Lobster is so good steamed or boiled in its shell that I’m not sure I’ve ever had it as a fancier preparation. Sure, we’ll cook an extra one or two to make next-day lobster salad with the meat. Or I’ll often save the shells and bodies to make a simple lobster bisque (more on that this weekend). Beyond that, steamed lobster is my favorite way to go. It’s so rich, we don’t even bother dipping it in melted butter.

Big Lobster

Big Lobster

The French Friday recipe, though very simple to prepare, was much more elegant than our usual “lobster in the rough”. First, you clarify some butter. Once clarified, the pulp and pod of a vanilla bean infuses in the butter while the lobster is cooking. Finally, after shelling the lobster to extract the claws and tail, the lobster meat finishes cooking in the vanilla butter bath. The lobster is plated (without all the butter) and sprinkled with fleur de sel and fresh pepper. Simple yet fancy at the same time.

Vanilla Butter

I made a few minor adjustments, but all in the same spirit of the recipe.

First, it turns out that lobster must be popular Valentine’s Day fare because when I went to the grocery store on Saturday morning, all the smaller lobsters were sold out. The fish guy had a 3½ pounder, which was big enough to share, so I brought her home instead. At $8 a pound, it was still a good deal. Because of the size of the lobster, we changed up the cooking method a bit. Instead of partially cooking it then ripping it apart, we just steamed it whole for 25 minutes, until it was nearly cooked, then took out the claw, knuckle and tail meal.

Steamed and Ready

Also, the recipe calls for a pound and a half of butter. We were making about the half the lobster, but even so, I used only 1½ sticks which was plenty to cover all the meat and impart its vanilla flavor. I saved the leftover vanilla butter, and I’m thinking of bathing some cooked shrimp in it to serve over rice for dinner tonight.

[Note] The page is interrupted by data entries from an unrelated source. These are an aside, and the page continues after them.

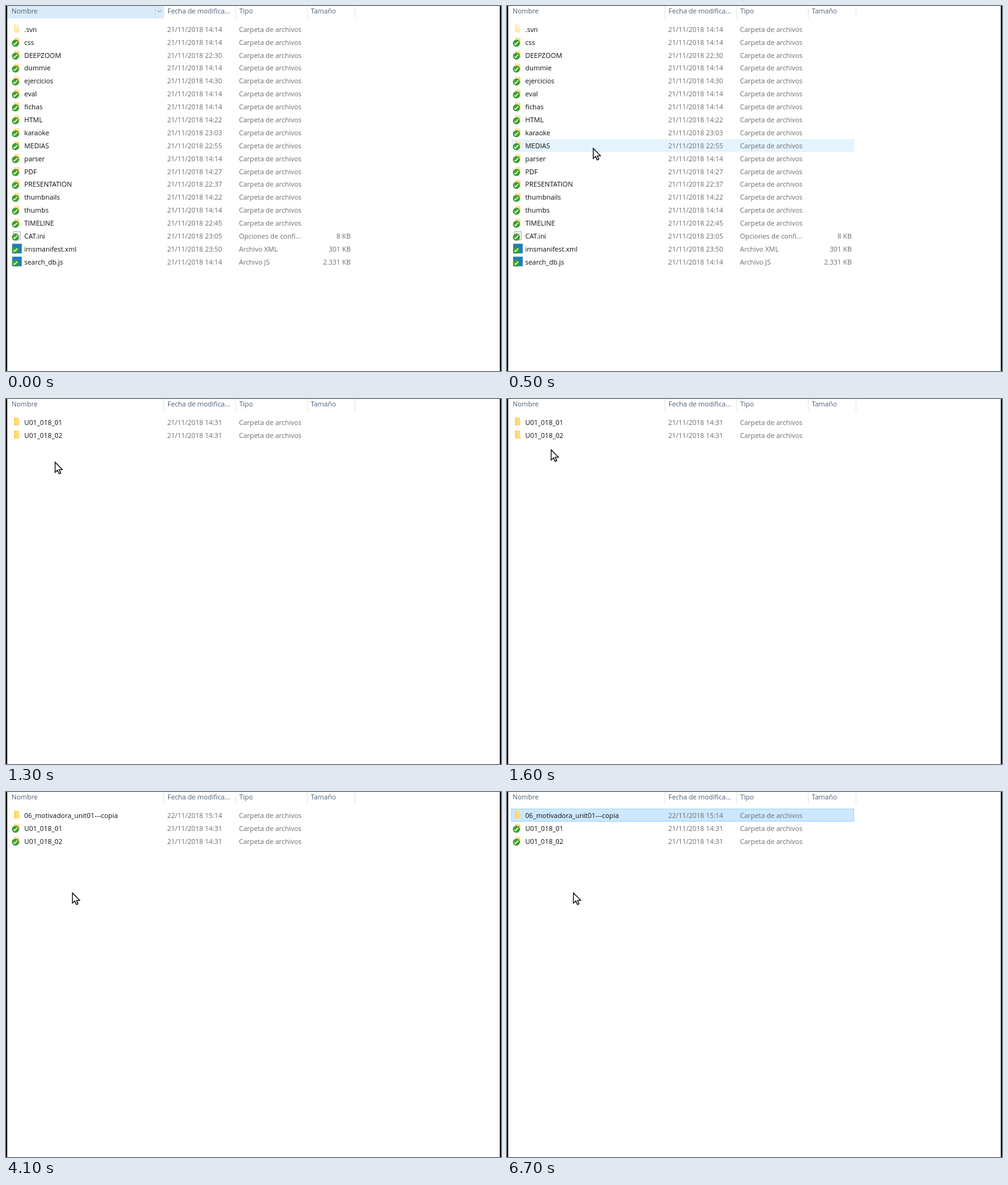
Animation, 800 px wide and 590 px high, one loop 7100 ms. Source, as an HTML page with a canvas:

```html
<!DOCTYPE html>
<html lang="es">
<head>
<meta charset="utf-8">
<style>
  html, body { margin: 0; width: 100%; height: 100%; overflow: hidden; background: #fff; }
  canvas { display: block; }
</style>
</head>
<body>
<canvas id="stage" width="800" height="590"></canvas>
<script>
const ctx = document.getElementById('stage').getContext('2d');
const LOOP = 7100, STEP = 100;
const ROW_TOP = 37.5, ROW_PITCH = 20.9;
const FONT = '10.95px "Open Sans", "Noto Sans", sans-serif';
const ARROW = [[0, 0], [0, 16], [3.7, 12.6], [6.3, 18.3], [8.8, 17.2], [6.3, 11.7], [11.3, 11.4]];

const folder = (name, time, icon = 'checked', day = '21/11/2018') =>
  ({ name, date: day + ' ' + time, type: 'Carpeta de archivos', icon });
const file = (name, time, type, size, icon) =>
  ({ name, date: '21/11/2018 ' + time, type, size, icon });

const rootRows = [
  folder('.svn', '14:14', 'faded'),
  folder('css', '14:14'),
  folder('DEEPZOOM', '22:30'),
  folder('dummie', '14:14'),
  folder('ejercicios', '14:30'),
  folder('eval', '14:14'),
  folder('fichas', '14:14'),
  folder('HTML', '14:22'),
  folder('karaoke', '23:03'),
  folder('MEDIAS', '22:55'),
  folder('parser', '14:14'),
  folder('PDF', '14:27'),
  folder('PRESENTATION', '22:37'),
  folder('thumbnails', '14:22'),
  folder('thumbs', '14:14'),
  folder('TIMELINE', '22:45'),
  file('CAT.ini', '23:05', 'Opciones de confi...', '8 KB', 'page'),
  file('imsmanifest.xml', '23:50', 'Archivo XML', '301 KB', 'code'),
  file('search_db.js', '14:14', 'Archivo JS', '2.331 KB', 'code')
];
const units = icon => ['U01_018_01', 'U01_018_02'].map(name => folder(name, '14:31', icon));
const plainUnits = units('plain'), checkedUnits = units('checked');
const copy = folder('06_motivadora_unit01---copia', '15:14', 'plain', '22/11/2018');

// Pointer keys: time, x, y
const pointerPath = [
  [100, 667, 573], [200, 528, 538], [300, 332, 444], [400, 170, 301],
  [500, 139, 230], [800, 79, 102], [1300, 79, 102], [1600, 71, 82],
  [1800, 93, 131], [2000, 107, 163]
];

function pointerAt(t) {
  if (t < pointerPath[0][0]) return null;
  const next = pointerPath.findIndex(key => key[0] > t);
  if (next < 0) return pointerPath[pointerPath.length - 1].slice(1);
  const [t0, x0, y0] = pointerPath[next - 1], [t1, x1, y1] = pointerPath[next];
  const k = (t - t0) / (t1 - t0);
  return [x0 + (x1 - x0) * k, y0 + (y1 - y0) * k];
}

function listAt(t) {
  if (t < 1300) return { rows: rootRows, selected: t >= 900 ? 3 : -1 };
  if (t < 3700) return { rows: t < 1800 ? plainUnits : checkedUnits, selected: -1 };
  if (t < 4000) return { rows: [...checkedUnits, copy], selected: 2 };
  return { rows: [copy, ...checkedUnits], selected: t >= 5900 ? 0 : -1 };
}

function rect(x, y, w, h, color) {
  ctx.fillStyle = color;
  ctx.fillRect(x, y, w, h);
}

function label(str, x, y, color, align = 'left') {
  ctx.textAlign = align;
  ctx.fillStyle = color;
  ctx.fillText(str, x, y);
}

function trace(points, color, width, close) {
  ctx.beginPath();
  points.forEach(([x, y]) => ctx.lineTo(x, y));
  if (close) ctx.closePath();
  ctx.strokeStyle = color;
  ctx.lineWidth = width;
  ctx.stroke();
}

function disc(x, y, r, color) {
  ctx.beginPath();
  ctx.arc(x, y, r, 0, Math.PI * 2);
  ctx.fillStyle = color;
  ctx.fill();
}

function badge(y) {
  disc(15.2, y, 5.6, '#2c8a22');
  disc(15.2, y, 4.7, '#3fa631');
  trace([[12.3, y + 0.6], [13.5, y + 2.4], [18.4, y - 2.6]], '#fff', 1.4);
}

function folderIcon(y, faded) {
  ctx.globalAlpha = faded ? 0.4 : 1;
  rect(13, y - 7.5, 8, 13, '#ffdc78');
  rect(13, y - 7.5, 2, 13, '#fad162');
  rect(16, y - 1, 5.5, 6.5, '#ffd97a');
  ctx.globalAlpha = 1;
}

function icon(kind, y) {
  if (kind === 'plain' || kind === 'faded') return folderIcon(y, kind === 'faded');
  if (kind === 'checked') {
    rect(13, y - 7, 8.5, 11, '#ffe09a');
    rect(17, y - 4, 4.5, 8, '#f9cd72');
  } else if (kind === 'page') {
    rect(11.5, y - 7.5, 12, 14, '#8d8d8d');
    rect(12.3, y - 6.7, 10.4, 12.4, '#fafafa');
    for (let i = 0; i < 4; i++) rect(14, y - 4.5 + i * 2.5, 7, 0.8, '#b5b5b5');
  } else {
    rect(10, y - 8.5, 15.5, 15.5, '#207cc4');
  }
  badge(y + 1.8);
}

function header(hot) {
  if (hot) {
    rect(2, 0, 253, 20, '#d9ebf9');
    rect(240.5, 0, 1, 20, '#b5d5ec');
    trace([[244.5, 6.5], [247.7, 9.7], [251, 6.5]], '#6c7f92', 1);
  }
  for (const x of [255, 371, 487, 564]) rect(x - 0.5, 0, 1, 20, '#e4e4e4');
  const titles = [['Nombre', 9], ['Fecha de modifica...', 261], ['Tipo', 377], ['Tamaño', 492.5]];
  for (const [title, x] of titles) label(title, x, 12, '#4f607a');
}

function drawRow(row, index, state) {
  const y = ROW_TOP + index * ROW_PITCH, top = y - 10.6;
  if (state === 'selected') {
    rect(6.5, top, 554.5, 21, '#99d1ff');
    rect(7.5, top + 1, 552.5, 19, '#cce8ff');
  } else if (state === 'hover') {
    rect(7, top, 554, 21, '#e5f3ff');
  }
  icon(row.icon, y);
  const base = Math.round(y + 4.2), gray = '#6d6d6d';
  label(row.name, 29.5, base, '#101010');
  label(row.date, 260.5, base, gray);
  label(row.type, 376.5, base, gray);
  if (row.size) label(row.size, 557, base, gray, 'right');
}

function arrow(x, y) {
  ctx.save();
  ctx.translate(x, y);
  trace(ARROW, '#111', 1.4, true);
  ctx.fillStyle = '#fff';
  ctx.fill();
  trace(ARROW, '#111', 1.2, true);
  ctx.restore();
}

function busyRing(x, y) {
  disc(x, y, 11, '#10202e');
  disc(x, y, 10, '#2490e4');
  ctx.beginPath();
  ctx.roundRect(x - 4.5, y - 4.5, 9, 9, 2.5);
  ctx.fillStyle = '#fff';
  ctx.fill();
  ctx.strokeStyle = '#10202e';
  ctx.lineWidth = 1;
  ctx.stroke();
}

function draw(t) {
  rect(0, 0, 800, 590, '#fff');
  ctx.font = FONT;
  header(t < 100);
  const pointer = pointerAt(t), { rows, selected } = listAt(t);
  const hovered = pointer ? Math.round((pointer[1] - ROW_TOP) / ROW_PITCH) : -1;
  rows.forEach((row, i) =>
    drawRow(row, i, i === selected ? 'selected' : i === hovered ? 'hover' : ''));
  if (pointer) {
    const [x, y] = pointer;
    if (t >= 2800 && t < 3700) busyRing(x + 15.5, y + 15);
    else arrow(x + 0.5, y + 0.5);
  }
  rect(0, 0, 2, 590, '#0c0c0c');
  rect(798, 0, 2, 590, '#0c0c0c');
}

const start = performance.now();
function tick() {
  const t = (performance.now() - start) % LOOP;
  draw(Math.floor(t / STEP) * STEP);
  requestAnimationFrame(tick);
}
tick();
</script>
</body>
</html>
```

To round out the Valentine’s Day meal, we started with a bottle of Veuve Cliquot, served the lobster with potato rösti, and finished with molten chocolate cakes. As the snow fell outside, staying nestled inside our (not so) warm house was just the thing for the evening.

Lobster Dinner

To see how the other Doristas enjoyed their lobster, check out their links here. You can find the recipe in Dorie Greenspan’s book Around My French Table.